Supplied records Block Start

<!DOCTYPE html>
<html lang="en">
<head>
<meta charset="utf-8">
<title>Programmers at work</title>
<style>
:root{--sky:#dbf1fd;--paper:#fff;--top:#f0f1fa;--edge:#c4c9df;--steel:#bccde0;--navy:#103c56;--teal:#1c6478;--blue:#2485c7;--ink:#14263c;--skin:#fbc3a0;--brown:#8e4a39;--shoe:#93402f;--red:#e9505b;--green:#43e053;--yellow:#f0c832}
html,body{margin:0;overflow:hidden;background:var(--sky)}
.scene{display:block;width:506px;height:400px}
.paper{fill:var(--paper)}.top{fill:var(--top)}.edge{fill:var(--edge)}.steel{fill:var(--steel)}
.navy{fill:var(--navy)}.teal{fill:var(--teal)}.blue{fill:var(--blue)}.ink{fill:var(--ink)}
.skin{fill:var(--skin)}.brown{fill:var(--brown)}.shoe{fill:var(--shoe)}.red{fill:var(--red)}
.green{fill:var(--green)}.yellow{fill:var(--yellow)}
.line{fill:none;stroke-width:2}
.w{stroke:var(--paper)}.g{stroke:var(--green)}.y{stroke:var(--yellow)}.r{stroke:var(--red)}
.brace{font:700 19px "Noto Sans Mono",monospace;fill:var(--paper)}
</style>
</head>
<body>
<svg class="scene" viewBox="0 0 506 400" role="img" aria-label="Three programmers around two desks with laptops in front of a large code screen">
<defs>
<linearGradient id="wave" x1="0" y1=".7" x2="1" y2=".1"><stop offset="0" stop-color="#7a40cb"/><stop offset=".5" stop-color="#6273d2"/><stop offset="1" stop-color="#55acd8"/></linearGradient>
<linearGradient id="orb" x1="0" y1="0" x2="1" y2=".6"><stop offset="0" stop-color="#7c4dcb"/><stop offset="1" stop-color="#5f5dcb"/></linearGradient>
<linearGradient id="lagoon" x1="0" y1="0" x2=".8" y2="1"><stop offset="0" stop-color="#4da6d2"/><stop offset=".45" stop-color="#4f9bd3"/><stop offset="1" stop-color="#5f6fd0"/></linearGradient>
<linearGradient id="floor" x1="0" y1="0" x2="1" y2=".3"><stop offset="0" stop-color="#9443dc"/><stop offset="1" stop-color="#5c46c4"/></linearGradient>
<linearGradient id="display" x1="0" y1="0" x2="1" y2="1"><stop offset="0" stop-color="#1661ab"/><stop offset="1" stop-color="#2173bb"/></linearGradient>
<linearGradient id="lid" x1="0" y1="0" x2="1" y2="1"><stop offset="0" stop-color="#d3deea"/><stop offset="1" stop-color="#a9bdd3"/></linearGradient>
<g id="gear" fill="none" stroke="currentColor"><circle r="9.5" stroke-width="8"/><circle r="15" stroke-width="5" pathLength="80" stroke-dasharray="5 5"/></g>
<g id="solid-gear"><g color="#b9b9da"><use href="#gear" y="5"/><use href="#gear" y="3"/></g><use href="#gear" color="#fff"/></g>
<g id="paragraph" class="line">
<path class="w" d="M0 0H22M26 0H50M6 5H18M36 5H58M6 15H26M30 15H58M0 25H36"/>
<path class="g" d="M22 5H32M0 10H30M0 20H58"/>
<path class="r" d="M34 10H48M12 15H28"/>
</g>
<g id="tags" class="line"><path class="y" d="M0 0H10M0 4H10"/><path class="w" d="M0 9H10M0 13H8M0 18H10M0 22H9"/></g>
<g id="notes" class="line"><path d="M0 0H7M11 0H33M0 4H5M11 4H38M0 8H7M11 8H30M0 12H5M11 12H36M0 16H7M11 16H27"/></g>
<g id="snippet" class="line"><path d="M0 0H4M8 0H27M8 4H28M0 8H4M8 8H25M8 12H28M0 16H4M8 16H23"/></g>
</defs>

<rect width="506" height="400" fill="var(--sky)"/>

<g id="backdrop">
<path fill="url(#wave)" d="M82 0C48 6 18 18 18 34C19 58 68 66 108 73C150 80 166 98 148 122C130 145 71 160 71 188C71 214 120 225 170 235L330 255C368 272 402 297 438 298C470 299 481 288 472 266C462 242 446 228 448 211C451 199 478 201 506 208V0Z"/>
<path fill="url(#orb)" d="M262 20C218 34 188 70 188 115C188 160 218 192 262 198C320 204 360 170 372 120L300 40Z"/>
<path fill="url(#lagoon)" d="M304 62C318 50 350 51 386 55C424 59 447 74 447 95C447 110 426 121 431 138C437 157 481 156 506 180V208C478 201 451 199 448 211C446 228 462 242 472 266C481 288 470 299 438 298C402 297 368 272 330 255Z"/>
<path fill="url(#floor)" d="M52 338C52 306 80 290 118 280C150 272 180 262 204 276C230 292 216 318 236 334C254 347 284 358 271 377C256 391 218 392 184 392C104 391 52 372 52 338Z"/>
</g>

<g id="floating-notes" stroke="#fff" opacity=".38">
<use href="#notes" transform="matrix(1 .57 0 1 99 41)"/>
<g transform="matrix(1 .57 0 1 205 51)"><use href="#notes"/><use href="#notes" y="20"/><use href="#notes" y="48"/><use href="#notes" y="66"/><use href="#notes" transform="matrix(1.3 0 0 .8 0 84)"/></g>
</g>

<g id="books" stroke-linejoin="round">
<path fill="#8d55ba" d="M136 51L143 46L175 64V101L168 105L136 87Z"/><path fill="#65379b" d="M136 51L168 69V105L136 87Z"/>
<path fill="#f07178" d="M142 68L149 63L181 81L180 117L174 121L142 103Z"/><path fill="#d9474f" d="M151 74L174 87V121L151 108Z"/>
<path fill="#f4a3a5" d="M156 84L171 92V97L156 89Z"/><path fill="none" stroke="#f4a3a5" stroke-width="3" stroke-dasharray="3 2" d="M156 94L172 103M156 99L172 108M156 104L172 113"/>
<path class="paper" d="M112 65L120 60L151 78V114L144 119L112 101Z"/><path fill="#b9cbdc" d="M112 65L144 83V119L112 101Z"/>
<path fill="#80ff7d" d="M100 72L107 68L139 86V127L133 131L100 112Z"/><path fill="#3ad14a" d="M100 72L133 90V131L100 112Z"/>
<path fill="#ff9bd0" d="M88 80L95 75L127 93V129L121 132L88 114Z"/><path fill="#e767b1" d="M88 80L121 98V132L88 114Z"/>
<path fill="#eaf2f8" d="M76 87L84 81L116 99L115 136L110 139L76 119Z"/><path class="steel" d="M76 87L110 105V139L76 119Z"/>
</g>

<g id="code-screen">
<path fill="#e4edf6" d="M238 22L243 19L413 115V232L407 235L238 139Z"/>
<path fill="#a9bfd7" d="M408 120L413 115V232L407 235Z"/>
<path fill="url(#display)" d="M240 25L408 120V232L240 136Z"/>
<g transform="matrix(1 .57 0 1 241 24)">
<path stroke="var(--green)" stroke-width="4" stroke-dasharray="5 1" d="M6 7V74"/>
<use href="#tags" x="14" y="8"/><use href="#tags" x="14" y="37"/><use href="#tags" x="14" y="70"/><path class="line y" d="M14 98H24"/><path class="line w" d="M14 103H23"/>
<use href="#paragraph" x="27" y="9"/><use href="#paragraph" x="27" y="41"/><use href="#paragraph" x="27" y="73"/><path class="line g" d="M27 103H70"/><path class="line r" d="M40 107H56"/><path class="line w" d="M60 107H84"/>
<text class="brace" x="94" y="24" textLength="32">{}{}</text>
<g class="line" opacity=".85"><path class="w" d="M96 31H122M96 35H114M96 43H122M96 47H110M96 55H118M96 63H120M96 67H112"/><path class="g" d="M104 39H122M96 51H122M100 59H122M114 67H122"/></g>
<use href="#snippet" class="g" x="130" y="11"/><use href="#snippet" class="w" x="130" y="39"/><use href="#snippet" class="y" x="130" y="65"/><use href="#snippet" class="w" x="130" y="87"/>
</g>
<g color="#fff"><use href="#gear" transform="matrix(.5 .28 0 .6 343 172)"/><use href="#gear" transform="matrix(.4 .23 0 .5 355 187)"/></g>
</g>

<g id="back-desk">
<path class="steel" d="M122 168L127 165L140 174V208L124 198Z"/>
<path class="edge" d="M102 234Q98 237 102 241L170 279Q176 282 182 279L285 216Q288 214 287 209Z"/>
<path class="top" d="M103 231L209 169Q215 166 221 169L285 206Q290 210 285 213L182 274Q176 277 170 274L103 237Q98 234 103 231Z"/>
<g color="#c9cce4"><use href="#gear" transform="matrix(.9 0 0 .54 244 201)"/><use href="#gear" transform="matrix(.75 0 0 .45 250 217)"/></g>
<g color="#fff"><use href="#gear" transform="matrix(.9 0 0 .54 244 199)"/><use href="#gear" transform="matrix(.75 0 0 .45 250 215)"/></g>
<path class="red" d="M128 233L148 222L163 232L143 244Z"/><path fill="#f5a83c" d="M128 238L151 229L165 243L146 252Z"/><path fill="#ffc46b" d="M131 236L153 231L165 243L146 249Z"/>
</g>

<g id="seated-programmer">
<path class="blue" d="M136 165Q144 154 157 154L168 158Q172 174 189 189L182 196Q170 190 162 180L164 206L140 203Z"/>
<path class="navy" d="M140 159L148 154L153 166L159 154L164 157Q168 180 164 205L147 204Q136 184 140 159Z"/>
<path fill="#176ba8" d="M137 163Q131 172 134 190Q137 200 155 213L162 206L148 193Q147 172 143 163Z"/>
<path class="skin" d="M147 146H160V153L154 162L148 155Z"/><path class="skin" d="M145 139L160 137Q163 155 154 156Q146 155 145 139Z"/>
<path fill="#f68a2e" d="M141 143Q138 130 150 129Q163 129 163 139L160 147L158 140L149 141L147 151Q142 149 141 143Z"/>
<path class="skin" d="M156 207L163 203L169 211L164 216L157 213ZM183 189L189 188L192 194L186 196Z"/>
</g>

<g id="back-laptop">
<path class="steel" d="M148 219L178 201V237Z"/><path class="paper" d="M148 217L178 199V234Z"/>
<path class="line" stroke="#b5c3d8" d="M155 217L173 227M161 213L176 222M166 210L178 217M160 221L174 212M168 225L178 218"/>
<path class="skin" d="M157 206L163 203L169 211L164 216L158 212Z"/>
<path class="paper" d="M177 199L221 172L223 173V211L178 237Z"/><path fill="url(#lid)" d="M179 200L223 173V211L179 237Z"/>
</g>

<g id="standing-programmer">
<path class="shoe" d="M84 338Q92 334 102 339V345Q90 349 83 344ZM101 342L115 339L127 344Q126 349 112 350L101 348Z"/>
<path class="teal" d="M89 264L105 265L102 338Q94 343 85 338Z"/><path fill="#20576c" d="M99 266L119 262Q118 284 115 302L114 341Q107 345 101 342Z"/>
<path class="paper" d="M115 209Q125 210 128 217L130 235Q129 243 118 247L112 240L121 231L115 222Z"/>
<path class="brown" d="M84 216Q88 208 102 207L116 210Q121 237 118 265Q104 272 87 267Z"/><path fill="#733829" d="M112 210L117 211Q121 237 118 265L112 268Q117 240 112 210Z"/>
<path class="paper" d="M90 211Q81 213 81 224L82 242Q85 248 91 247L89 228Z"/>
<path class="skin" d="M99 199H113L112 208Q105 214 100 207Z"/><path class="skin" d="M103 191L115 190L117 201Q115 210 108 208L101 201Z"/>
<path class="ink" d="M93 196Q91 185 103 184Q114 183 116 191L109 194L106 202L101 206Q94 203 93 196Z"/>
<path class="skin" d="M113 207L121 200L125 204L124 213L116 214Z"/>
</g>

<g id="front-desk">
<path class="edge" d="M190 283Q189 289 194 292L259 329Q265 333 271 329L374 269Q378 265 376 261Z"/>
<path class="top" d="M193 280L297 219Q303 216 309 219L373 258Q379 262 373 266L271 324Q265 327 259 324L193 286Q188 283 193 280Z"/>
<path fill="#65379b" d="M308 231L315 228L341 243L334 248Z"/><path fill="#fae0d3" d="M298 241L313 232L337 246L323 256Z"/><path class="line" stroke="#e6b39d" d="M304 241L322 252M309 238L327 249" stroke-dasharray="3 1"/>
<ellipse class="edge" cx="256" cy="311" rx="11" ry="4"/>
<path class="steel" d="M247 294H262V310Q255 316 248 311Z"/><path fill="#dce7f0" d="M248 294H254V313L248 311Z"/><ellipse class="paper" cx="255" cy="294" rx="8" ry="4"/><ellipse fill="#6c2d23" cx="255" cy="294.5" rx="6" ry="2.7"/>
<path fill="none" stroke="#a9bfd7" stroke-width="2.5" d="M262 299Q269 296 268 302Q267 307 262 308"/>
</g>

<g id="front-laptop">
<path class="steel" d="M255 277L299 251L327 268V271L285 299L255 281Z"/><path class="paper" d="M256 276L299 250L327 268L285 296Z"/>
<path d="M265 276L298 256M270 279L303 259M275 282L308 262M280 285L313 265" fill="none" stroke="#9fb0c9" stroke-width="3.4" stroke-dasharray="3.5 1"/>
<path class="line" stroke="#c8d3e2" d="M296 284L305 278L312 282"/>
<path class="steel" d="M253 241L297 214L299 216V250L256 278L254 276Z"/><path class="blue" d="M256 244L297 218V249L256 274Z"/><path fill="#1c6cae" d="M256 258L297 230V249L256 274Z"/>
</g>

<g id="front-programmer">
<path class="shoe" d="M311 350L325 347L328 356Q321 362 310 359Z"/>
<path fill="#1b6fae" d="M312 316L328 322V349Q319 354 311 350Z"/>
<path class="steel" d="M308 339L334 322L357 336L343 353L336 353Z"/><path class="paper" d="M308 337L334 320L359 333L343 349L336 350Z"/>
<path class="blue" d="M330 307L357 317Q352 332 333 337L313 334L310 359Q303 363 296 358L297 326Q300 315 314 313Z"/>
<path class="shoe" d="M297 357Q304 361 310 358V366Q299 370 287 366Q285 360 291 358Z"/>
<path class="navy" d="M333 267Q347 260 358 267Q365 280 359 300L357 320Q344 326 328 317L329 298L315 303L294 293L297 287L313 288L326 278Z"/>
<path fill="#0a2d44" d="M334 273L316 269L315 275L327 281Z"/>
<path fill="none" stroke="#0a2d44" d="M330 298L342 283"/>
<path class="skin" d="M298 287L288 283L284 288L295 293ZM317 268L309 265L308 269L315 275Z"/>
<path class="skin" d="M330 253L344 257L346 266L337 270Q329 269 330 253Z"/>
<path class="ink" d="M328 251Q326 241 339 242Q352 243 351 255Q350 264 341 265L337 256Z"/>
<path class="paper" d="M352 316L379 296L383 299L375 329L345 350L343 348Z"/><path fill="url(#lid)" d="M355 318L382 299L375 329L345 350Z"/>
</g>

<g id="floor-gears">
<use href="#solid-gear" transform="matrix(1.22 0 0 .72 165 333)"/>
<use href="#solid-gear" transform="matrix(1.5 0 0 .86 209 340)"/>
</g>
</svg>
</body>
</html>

Supplied records Block End

- [Assignment]
Write out only the lines from the one containing "0 0 .86 209" through the end of the listing above, exactly as they stand.

- [Result for this exercise]
<use href="#solid-gear" transform="matrix(1.5 0 0 .86 209 340)"/>
</g>
</svg>
</body>
</html>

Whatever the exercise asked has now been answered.